Vancouver digs out; tug strike gets mediator

Vancouver digs out; tug strike gets mediator

While the Port of Vancouver reported significant improvement in clearing a backlog of containers, the federal government named a mediator to help resolve a strike by tug operators along Canada's West Coast that is costing an estimated $100 million a day in lost trade.

Containers delayed by congestion on Canadian Pacific Railway dropped to 95,000 feet from 165,000 feet last week at its three central terminals, and to about 13,000 feet from 41,000 feet at nearby Fraser Surrey Docks, according to Bob Hayter , manager of shore services for the Vancouver Port Authority.

Burlington Northern Santa Fe Railway picked up much of CP Rail's U.S.-bound shipments at Fraser Surrey, and Hayter said other U.S.-bound boxes were re-loaded on vessels last week.

VPA Vice President Chris Badger said CP Rail was making progress clearing the docks by providing more railcars and giving intermodal trains preference over bulk shipments on its busy line out of Vancouver.

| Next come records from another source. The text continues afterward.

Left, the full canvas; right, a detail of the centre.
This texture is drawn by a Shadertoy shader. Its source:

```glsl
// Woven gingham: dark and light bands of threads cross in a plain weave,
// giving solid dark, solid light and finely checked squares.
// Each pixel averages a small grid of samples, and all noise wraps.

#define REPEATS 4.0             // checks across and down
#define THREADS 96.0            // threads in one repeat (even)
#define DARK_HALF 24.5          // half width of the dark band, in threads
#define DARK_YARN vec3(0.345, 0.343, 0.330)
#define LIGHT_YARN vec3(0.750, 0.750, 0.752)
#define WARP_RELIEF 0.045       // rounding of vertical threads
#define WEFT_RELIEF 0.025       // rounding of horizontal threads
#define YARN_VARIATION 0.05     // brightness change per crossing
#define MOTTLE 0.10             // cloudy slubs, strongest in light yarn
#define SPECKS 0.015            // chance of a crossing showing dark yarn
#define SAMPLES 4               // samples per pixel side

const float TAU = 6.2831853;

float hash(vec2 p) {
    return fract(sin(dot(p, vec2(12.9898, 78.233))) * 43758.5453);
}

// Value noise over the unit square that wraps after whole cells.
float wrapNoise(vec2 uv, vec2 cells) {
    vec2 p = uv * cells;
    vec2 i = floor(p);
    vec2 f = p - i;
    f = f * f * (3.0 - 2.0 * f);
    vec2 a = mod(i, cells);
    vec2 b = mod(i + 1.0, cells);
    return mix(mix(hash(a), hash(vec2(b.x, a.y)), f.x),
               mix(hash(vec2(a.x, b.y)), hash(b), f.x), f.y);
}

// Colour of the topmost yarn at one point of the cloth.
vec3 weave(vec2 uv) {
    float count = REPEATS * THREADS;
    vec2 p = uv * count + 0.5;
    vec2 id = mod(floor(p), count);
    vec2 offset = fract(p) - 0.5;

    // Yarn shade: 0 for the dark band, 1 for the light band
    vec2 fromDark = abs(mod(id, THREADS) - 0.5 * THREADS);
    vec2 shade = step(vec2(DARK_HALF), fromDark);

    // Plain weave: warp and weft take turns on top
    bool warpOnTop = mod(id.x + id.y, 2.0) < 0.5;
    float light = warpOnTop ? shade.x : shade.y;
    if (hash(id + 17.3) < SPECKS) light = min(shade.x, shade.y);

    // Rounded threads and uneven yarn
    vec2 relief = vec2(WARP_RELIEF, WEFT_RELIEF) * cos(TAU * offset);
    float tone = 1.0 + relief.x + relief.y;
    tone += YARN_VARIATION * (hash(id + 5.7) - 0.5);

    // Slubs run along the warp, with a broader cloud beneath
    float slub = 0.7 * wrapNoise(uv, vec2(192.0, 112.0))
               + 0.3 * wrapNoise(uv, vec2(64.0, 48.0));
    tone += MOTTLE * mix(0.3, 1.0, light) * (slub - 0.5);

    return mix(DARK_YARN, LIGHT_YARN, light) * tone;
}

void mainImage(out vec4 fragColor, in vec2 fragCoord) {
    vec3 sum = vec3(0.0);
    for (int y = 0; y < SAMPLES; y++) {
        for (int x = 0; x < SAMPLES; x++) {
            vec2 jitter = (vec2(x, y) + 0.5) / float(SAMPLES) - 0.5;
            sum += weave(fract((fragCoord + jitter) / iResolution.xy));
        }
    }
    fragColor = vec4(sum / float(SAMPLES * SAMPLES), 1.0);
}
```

The appointment of the mediator comes amid warnings that the strike involving about 150 tugs is affecting 75 percent of marine operations in British Columbia, and cut container ship calls at Vancouver by nearly half.

Tugs under a separate contract are continuing to operate and critical grain shipments out of Vancouver have not been affected, port officials say.

Philip Nelson, a spokesman for the employers, said that if Lewis cannot get the talks re-started, employers will seek an injunction to stop the strike.

The strike, which began on Friday, was initiated by the Canadian Merchant Service Guild, which represents more than 500 striking tug boat masters, mates and engineers. It was precipitated by a dispute to replace a collective agreement that expired last Sept. 30.

-- with reporting by Courtney Tower in Ottawa